  9. ^ "Kashmiri Pandit woman lashes out at Vidhu Vinod Chopra at Shikara screening: I disown your film". India Today. 8 February 2020. Retrieved 19 March 2022.
  10. ^ "Shikara review: Beautiful but not the untold story of Kashmiri Pandits it is marketed as". ThePrint. 7 February 2020. Retrieved 19 March 2022.
  11. ^ "Exclusive! Vidhu Vinod Chopra REACTS to #BoycottShikara, calls it 'dumb' - Times of India". The Times of India. Retrieved 4 April 2022.
  12. ^ "If I were to live my life again, I would tell God: Please, let me be born in Kashmir". Condé Nast Traveller India. 15 January 2020. Retrieved 18 January 2020.

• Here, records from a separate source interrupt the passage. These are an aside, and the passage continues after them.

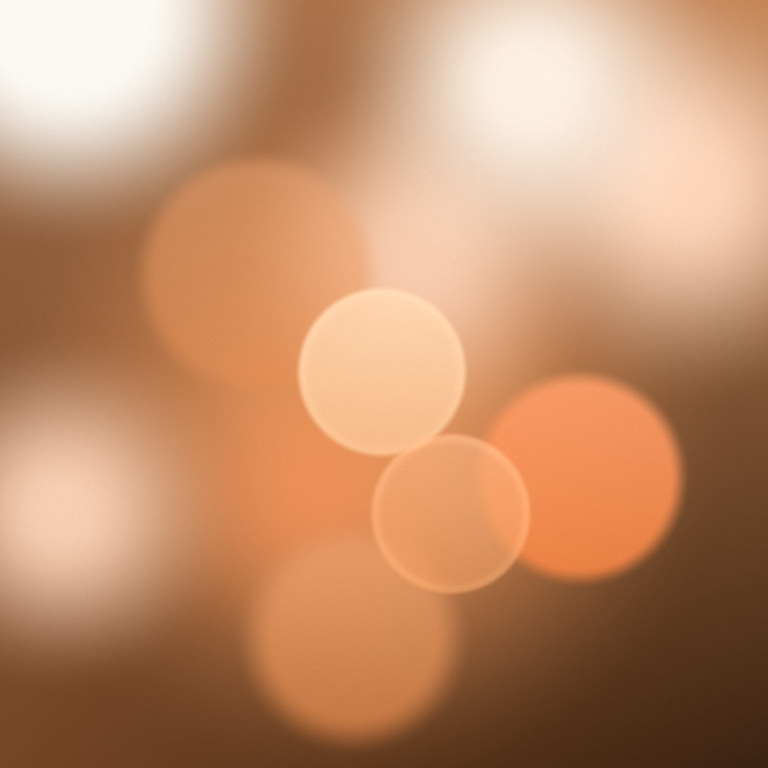
Give the GLSL for this background, as a WebGL 2 fragment shader.

```glsl
#version 300 es
precision highp float;
// Warm out-of-focus lights: a brown four-corner gradient, broad soft glows
// layered over it, then translucent lens discs with faint bright rims.
// A very light hashed grain keeps the smooth gradients from banding.

#define GRAIN 0.010
#define GRAIN_CELLS 512.0
#define RIM_WIDTH 0.006
#define DISC_SHADE 0.035

uniform vec2 u_resolution;
out vec4 outColor;

const vec3 SHADOW = vec3(0.23, 0.135, 0.065);
const vec3 UMBER = vec3(0.46, 0.27, 0.14);
const vec3 BROWN = vec3(0.61, 0.41, 0.27);
const vec3 COPPER = vec3(0.76, 0.51, 0.32);
const vec3 AMBER = vec3(0.90, 0.58, 0.36);
const vec3 ORANGE = vec3(0.98, 0.57, 0.34);
const vec3 APRICOT = vec3(0.97, 0.66, 0.44);
const vec3 PEACH = vec3(0.99, 0.80, 0.63);
const vec3 BLUSH = vec3(0.99, 0.83, 0.72);
const vec3 CREAM = vec3(0.99, 0.94, 0.89);
const vec3 WHITE = vec3(0.985, 0.975, 0.95);

float hash(vec2 p) {
  vec3 q = fract(vec3(p.xyx) * 0.1031);
  q += dot(q, q.yzx + 33.33);
  return fract((q.x + q.y) * q.z);
}

// Soft light: full strength inside the core, fading out at the reach.
vec3 glow(vec3 base, vec2 p, vec2 center, float core, float reach, vec3 tint, float strength) {
  float falloff = 1.0 - smoothstep(core, reach, length(p - center));
  return mix(base, tint, falloff * strength);
}

// Lens disc: flat translucent circle, lit from above, with a thin rim.
vec3 disc(vec3 base, vec2 p, vec2 center, float radius, float blur, vec3 tint, float alpha, float rim) {
  vec2 offset = p - center;
  float d = length(offset) - radius;
  float cover = 1.0 - smoothstep(-blur, blur, d);
  float edge = (d + RIM_WIDTH) / RIM_WIDTH;
  vec3 lit = tint + DISC_SHADE * offset.y / radius * vec3(0.5, 1.4, 2.0);
  vec3 col = mix(base, lit, cover * alpha);
  return col + rim * cover * exp(-edge * edge) * vec3(0.7, 1.0, 1.0);
}

vec3 background(vec2 p) {
  vec2 t = clamp(p, 0.0, 1.0);
  vec3 col = mix(mix(UMBER, SHADOW, t.x), mix(BROWN, COPPER, t.x), t.y);

  // Warm haze through the middle
  col = glow(col, p, vec2(0.47, 0.45), 0.05, 0.50, AMBER, 0.95);
  col = glow(col, p, vec2(0.40, 0.34), 0.00, 0.22, ORANGE, 0.50);

  // Large pale lights
  col = glow(col, p, vec2(0.55, 0.67), 0.02, 0.26, BLUSH, 0.90);
  col = glow(col, p, vec2(0.89, 0.76), 0.03, 0.30, BLUSH, 1.00);
  col = glow(col, p, vec2(0.69, 0.89), 0.03, 0.28, CREAM, 1.00);
  col = glow(col, p, vec2(0.09, 0.99), 0.10, 0.32, WHITE, 1.00);
  col = glow(col, p, vec2(0.08, 0.335), 0.02, 0.245, BLUSH, 0.95);
  return col;
}

void main() {
  float side = min(u_resolution.x, u_resolution.y);
  vec2 p = (gl_FragCoord.xy - 0.5 * u_resolution) / side + 0.5;
  vec3 col = background(p);

  // Blurred discs behind
  col = disc(col, p, vec2(0.335, 0.643), 0.148, 0.018, AMBER + 0.03, 0.50, 0.00);
  col = disc(col, p, vec2(0.460, 0.170), 0.130, 0.028, AMBER, 0.75, 0.00);
  col = disc(col, p, vec2(0.755, 0.378), 0.131, 0.014, ORANGE, 0.90, 0.00);

  // Crisper discs in front
  col = disc(col, p, vec2(0.4975, 0.5156), 0.109, 0.005, PEACH, 0.88, 0.025);
  col = disc(col, p, vec2(0.587, 0.331), 0.104, 0.004, APRICOT, 0.62, 0.045);

  col += GRAIN * (hash(floor(p * GRAIN_CELLS)) - 0.5);
  outColor = vec4(clamp(col, 0.0, 1.0), 1.0);
}
```
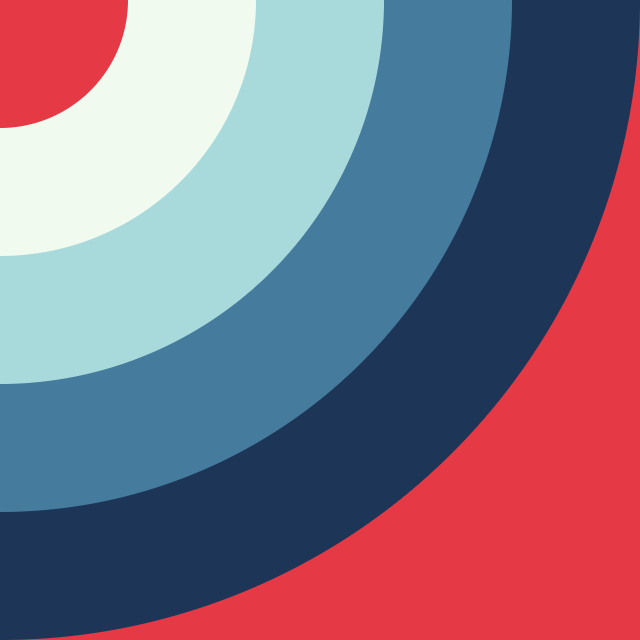
Reproduce this background procedurally as a Shadertoy shader.

```glsl
// Flat concentric quarter rings spreading from the top left corner over a red ground.
#define CENTER vec2(0.0, 1.0)
#define RING_WIDTH 0.2
#define RING_COUNT 5
#define RED vec3(0.902, 0.224, 0.275)
#define CREAM vec3(0.945, 0.980, 0.933)
#define AQUA vec3(0.659, 0.855, 0.863)
#define STEEL vec3(0.271, 0.482, 0.616)
#define NAVY vec3(0.114, 0.208, 0.341)

void mainImage(out vec4 fragColor, in vec2 fragCoord)
{
    vec3 ringColors[RING_COUNT] = vec3[RING_COUNT](RED, CREAM, AQUA, STEEL, NAVY);

    // Canvas units: the height is 1
    float pixel = 1.0 / iResolution.y;
    float radius = distance(fragCoord * pixel, CENTER);

    // Paint discs from the largest to the smallest, with smooth rims
    vec3 color = RED;
    for (int i = RING_COUNT - 1; i >= 0; i--) {
        float edge = radius - RING_WIDTH * float(i + 1);
        float coverage = clamp(0.5 - edge / pixel, 0.0, 1.0);
        color = mix(color, ringColors[i], coverage);
    }

    fragColor = vec4(color, 1.0);
}
```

  13. ^ Raina, Anil RainaAnil; Mar 16, Mumbai Mirror | Updated; 2018; Ist, 02:30. "Vidhu Vinod Chopra returns to Kashmir for his next". Mumbai Mirror. Retrieved 18 January 2020.{{cite web}}: CS1 maint: numeric names: authors list (link)
  14. ^ amazon prime video IN [@PrimeVideoIN] (4 April 2020). "watch the story of shiv & shanti come alive in shikhara! live now:" (Tweet) – via Twitter.
  15. ^ a b Kanyal, Jyoti (7 February 2020). "Shikara movie review: Vidhu Vinod Chopra's love letter from Kashmir". India Today. Retrieved 7 February 2020.{{cite web}}: CS1 maint: url-status (link)
  16. ^ Rao, Niraja. "'Shikara' delivers an atmospheric love story, but fails as a political drama". 📢 Newslaundry. Retrieved 13 March 2020.
  17. ^ Rosario, Kennith (7 February 2020). "'Shikara' movie review: A simplistic and tepid weepy". The Hindu. ISSN 0971-751X. Retrieved 7 February 2020.
  18. ^ Jhunjhunwala, Udita (7 February 2020). "Film review: 'Shikara' simplifies the politics behind the exodus". Livemint. Retrieved 7 February 2020.
  19. ^ Ramnath, Nandini. "'Shikara' movie review: The romance triumphs over the history lesson". Retrieved 7 February 2020.
  20. ^ Thakur, Tanul (7 February 2020). "Movie Review: 'Shikara' Is a Poetically Told Tale That Somewhere Loses its Way". The Wire. Retrieved 7 May 2022.
  21. ^ "Shikara - Original Motion Picture Soundtrack". Jio Saavn.

External links[edit]